Richard Bach once wrote, “The bond that links your true family is not one of blood, but of respect and joy in each other’s life. Rarely do members of one family grow up under the same roof.”
I’ve quoted that often and I’ll quote it again, because I believe it.
I’m thankful for the family of friends I’ve gathered around me. Whether we’re linked through blood or shared passions or work or any of the other myriad ways people come into our lives, I’m thankful for you.
I’m thankful for the love I have in my life.
I’m thankful for the support I’ve been given, and the second chances, and the friendships that haven’t broken even when I’ve been distant or angry or terrible or all of the above.
I’m thankful for the forgiveness I’ve been shown, even when I’ve been unforgivable.
I’m thankful for those who’ve shown me how to survive, each time I’ve stumbled into a new land for which I was woefully unprepared.
I’m thankful for more than I know how to put into words.
If I had a TARDIS or a DeLorean that could travel through time, I’d visit every one of you today and hug you until our eyes leaked. Because I am thankful for you.

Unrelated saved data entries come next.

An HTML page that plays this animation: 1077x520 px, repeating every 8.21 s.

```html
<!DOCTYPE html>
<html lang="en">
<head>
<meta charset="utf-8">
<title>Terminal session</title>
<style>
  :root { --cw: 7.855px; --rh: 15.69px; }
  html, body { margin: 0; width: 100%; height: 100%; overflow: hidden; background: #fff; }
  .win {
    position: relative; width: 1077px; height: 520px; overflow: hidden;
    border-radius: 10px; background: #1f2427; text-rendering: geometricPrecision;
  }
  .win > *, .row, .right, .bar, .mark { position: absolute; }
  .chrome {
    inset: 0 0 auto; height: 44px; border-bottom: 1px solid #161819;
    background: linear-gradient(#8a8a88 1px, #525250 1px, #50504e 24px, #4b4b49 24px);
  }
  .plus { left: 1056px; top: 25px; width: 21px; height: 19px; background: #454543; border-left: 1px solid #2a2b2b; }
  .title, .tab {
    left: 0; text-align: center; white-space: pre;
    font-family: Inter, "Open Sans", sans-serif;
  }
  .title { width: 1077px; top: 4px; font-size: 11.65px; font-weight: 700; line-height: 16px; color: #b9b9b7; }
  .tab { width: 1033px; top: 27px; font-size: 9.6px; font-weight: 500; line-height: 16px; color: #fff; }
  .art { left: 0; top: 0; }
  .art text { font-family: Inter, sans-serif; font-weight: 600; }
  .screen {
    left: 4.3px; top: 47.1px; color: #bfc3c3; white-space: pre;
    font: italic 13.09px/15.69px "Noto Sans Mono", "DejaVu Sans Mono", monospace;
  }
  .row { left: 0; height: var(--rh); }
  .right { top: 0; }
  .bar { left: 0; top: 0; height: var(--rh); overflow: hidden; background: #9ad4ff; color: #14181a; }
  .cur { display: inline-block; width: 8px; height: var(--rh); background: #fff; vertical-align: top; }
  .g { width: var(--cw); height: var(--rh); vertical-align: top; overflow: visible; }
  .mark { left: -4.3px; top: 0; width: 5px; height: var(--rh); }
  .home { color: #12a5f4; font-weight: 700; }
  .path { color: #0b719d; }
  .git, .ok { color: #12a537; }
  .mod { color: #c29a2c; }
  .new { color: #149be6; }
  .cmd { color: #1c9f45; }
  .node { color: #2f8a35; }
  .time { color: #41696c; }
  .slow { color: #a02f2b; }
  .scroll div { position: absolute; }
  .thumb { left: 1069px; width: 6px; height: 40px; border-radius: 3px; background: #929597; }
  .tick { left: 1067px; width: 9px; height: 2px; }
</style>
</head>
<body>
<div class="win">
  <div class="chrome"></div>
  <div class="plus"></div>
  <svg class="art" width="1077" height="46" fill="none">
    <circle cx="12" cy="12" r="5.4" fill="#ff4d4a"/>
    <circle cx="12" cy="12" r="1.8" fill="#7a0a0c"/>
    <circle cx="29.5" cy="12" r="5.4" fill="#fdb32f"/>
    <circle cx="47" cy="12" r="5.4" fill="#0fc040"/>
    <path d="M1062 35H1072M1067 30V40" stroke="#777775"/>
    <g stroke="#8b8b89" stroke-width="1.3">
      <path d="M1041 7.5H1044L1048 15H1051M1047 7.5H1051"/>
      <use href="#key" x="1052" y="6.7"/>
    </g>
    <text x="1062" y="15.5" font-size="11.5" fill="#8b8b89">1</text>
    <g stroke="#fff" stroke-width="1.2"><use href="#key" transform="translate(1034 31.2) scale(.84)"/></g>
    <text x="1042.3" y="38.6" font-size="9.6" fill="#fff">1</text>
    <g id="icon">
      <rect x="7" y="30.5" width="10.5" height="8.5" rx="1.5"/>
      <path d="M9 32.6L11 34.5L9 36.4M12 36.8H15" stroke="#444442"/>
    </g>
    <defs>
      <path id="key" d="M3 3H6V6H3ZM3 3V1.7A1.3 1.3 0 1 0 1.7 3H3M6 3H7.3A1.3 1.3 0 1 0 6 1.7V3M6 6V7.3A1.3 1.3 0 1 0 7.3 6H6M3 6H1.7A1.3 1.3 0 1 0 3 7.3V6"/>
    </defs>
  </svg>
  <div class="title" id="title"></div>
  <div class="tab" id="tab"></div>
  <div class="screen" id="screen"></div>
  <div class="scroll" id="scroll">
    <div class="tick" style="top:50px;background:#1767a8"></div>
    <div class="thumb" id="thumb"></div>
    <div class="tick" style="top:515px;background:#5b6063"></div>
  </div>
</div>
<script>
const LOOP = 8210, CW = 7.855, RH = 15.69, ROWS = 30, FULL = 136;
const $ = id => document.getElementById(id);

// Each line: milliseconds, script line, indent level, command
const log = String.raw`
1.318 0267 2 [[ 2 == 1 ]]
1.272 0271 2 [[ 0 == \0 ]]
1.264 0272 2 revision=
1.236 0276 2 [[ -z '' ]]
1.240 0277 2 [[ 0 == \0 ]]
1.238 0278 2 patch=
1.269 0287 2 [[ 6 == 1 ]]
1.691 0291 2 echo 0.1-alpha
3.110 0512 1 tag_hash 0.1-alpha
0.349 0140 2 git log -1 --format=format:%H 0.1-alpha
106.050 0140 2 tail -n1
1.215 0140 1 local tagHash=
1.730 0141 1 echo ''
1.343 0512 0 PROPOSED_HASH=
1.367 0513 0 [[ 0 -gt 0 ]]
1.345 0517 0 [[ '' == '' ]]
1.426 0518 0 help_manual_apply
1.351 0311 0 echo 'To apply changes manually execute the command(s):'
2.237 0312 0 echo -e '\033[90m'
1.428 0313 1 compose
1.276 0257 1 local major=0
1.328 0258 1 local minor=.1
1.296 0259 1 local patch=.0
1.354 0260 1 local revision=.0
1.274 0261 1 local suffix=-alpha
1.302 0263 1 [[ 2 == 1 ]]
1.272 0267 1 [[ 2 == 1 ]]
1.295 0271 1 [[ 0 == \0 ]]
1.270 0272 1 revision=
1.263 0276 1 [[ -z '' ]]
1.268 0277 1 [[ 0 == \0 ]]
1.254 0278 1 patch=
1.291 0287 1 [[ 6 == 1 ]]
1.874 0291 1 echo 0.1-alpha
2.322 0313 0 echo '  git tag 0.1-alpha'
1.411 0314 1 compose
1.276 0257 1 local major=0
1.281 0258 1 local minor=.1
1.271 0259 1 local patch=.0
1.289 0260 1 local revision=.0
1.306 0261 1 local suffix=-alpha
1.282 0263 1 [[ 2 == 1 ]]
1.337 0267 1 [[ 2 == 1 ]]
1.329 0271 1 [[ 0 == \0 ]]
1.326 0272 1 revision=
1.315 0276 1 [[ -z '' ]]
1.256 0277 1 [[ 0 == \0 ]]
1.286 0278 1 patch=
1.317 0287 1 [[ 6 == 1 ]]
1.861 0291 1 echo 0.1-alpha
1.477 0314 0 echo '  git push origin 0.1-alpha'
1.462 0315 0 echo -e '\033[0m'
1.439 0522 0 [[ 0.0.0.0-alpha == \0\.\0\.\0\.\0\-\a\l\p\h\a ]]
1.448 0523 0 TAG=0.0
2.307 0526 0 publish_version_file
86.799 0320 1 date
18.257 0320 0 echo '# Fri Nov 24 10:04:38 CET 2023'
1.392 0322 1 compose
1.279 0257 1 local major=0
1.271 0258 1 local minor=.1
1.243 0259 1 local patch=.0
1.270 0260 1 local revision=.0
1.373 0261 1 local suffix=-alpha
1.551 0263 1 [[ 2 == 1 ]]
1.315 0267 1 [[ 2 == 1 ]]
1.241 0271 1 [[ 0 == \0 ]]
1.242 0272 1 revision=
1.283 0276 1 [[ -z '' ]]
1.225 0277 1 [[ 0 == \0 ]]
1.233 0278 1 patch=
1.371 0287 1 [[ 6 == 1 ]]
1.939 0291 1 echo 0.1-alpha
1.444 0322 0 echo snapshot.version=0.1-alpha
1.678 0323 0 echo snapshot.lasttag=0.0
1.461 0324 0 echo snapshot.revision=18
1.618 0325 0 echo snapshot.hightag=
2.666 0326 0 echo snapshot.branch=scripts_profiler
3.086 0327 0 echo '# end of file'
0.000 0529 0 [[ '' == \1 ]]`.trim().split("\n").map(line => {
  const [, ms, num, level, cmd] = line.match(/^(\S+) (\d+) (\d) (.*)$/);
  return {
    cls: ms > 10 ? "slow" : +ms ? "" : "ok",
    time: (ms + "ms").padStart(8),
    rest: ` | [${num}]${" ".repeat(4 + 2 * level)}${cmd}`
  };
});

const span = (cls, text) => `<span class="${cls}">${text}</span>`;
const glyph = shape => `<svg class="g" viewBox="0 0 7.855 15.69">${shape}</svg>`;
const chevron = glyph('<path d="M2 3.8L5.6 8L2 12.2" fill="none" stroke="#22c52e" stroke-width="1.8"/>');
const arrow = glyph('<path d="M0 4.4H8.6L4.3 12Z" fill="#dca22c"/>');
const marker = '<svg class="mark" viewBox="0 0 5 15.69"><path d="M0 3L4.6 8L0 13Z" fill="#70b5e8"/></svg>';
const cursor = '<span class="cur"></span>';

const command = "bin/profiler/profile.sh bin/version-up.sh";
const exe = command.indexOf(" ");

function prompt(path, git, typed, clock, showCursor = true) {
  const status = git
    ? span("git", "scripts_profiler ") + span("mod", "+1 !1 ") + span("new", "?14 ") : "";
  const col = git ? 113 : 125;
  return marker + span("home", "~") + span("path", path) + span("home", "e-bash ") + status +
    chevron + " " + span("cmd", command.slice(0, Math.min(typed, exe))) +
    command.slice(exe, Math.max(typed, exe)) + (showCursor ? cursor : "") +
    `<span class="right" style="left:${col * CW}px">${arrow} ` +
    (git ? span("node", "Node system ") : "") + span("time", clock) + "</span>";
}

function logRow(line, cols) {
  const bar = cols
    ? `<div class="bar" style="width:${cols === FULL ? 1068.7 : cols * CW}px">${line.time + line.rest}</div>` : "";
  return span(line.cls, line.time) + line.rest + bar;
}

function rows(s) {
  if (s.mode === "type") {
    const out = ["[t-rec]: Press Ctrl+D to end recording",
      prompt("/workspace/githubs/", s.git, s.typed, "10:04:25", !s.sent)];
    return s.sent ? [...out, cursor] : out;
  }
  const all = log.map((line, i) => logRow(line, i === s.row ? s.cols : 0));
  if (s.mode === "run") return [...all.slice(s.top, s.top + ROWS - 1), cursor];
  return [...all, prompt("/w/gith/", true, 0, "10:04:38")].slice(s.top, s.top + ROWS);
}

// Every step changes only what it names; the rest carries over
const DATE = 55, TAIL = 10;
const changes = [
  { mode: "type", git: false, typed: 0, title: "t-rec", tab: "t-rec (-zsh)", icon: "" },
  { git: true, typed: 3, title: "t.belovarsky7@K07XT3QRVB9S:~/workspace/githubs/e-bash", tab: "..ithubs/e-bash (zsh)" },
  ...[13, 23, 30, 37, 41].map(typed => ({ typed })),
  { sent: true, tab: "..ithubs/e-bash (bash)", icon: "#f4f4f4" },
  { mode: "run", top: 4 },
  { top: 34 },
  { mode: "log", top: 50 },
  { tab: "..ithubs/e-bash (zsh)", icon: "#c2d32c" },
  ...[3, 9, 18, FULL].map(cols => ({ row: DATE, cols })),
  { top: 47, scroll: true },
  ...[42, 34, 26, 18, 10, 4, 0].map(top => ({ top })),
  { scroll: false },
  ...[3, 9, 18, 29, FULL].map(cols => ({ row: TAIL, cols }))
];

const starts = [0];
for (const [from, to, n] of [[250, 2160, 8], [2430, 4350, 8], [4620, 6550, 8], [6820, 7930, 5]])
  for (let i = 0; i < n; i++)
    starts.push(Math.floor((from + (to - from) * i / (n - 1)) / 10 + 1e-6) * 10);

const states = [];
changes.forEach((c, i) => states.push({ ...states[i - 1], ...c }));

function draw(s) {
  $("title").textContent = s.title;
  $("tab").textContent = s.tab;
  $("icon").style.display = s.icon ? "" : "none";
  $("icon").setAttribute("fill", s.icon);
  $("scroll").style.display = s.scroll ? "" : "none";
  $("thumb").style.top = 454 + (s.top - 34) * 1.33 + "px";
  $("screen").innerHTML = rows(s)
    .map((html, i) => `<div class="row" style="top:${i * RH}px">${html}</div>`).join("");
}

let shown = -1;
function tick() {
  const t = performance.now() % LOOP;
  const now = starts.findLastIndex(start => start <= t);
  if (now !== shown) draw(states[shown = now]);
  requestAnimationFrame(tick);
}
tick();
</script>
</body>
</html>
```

We may talk every day, or we may only exchange a few words now and then. We may see each other often; we may not have seen each other for years. Maybe we’ve drifted apart. Maybe we’ve only talked once, for a few minutes. Maybe we’re just “Facebook friends.”
Regardless, I am thankful for you. I am thankful to have you in my life.
October 24, 2017 § 3 Comments
Dad. Ethyl. Tiffie. Bardi. And now Lisa.
Too many toasts to too many lost this year.
Lisa Kaminski liked to help. She didn’t know me until a friend introduced us; I’d just been laid off and was panicking, and our mutual friend thought she could help me network.
And she did. We didn’t just exchange emails; we met for coffee several times and went to networking events, where she introduced me to people she knew.
She didn’t just help me, either. She volunteered and joined groups and helped so many others. Her light shone brightly in this world, and it’s tempting to say the world is darker for her absence, but it is not.
It is brighter, because she shared her light with so many others, and now we shine with it, too.
Thank you, Lisa.
It would be easy to sink into the clutches of grief after loss upon loss, but I’ve been reminded several times today that life is what you make of it. Lisa Kaminski made a great life, and touched others.
I haven’t been nearly as good at it as Lisa, but I try to help as best I can. Because I’m inspired by the givers and the helpers, the ones who glow brightly against the darkness of this world.
Whether you give a few dollars a month to charities, or donate blood, or care for kitties at a shelter, or knit blankets for them, or even just reach out to a friend who is struggling, you help — and that inspires others to help. That inspires me.
Aw, hell, I’ve doddered off the path again, and it’s too late in the night to go back and find it.
So here’s a toast to those whose light has gone out, but have left the world brighter nonetheless.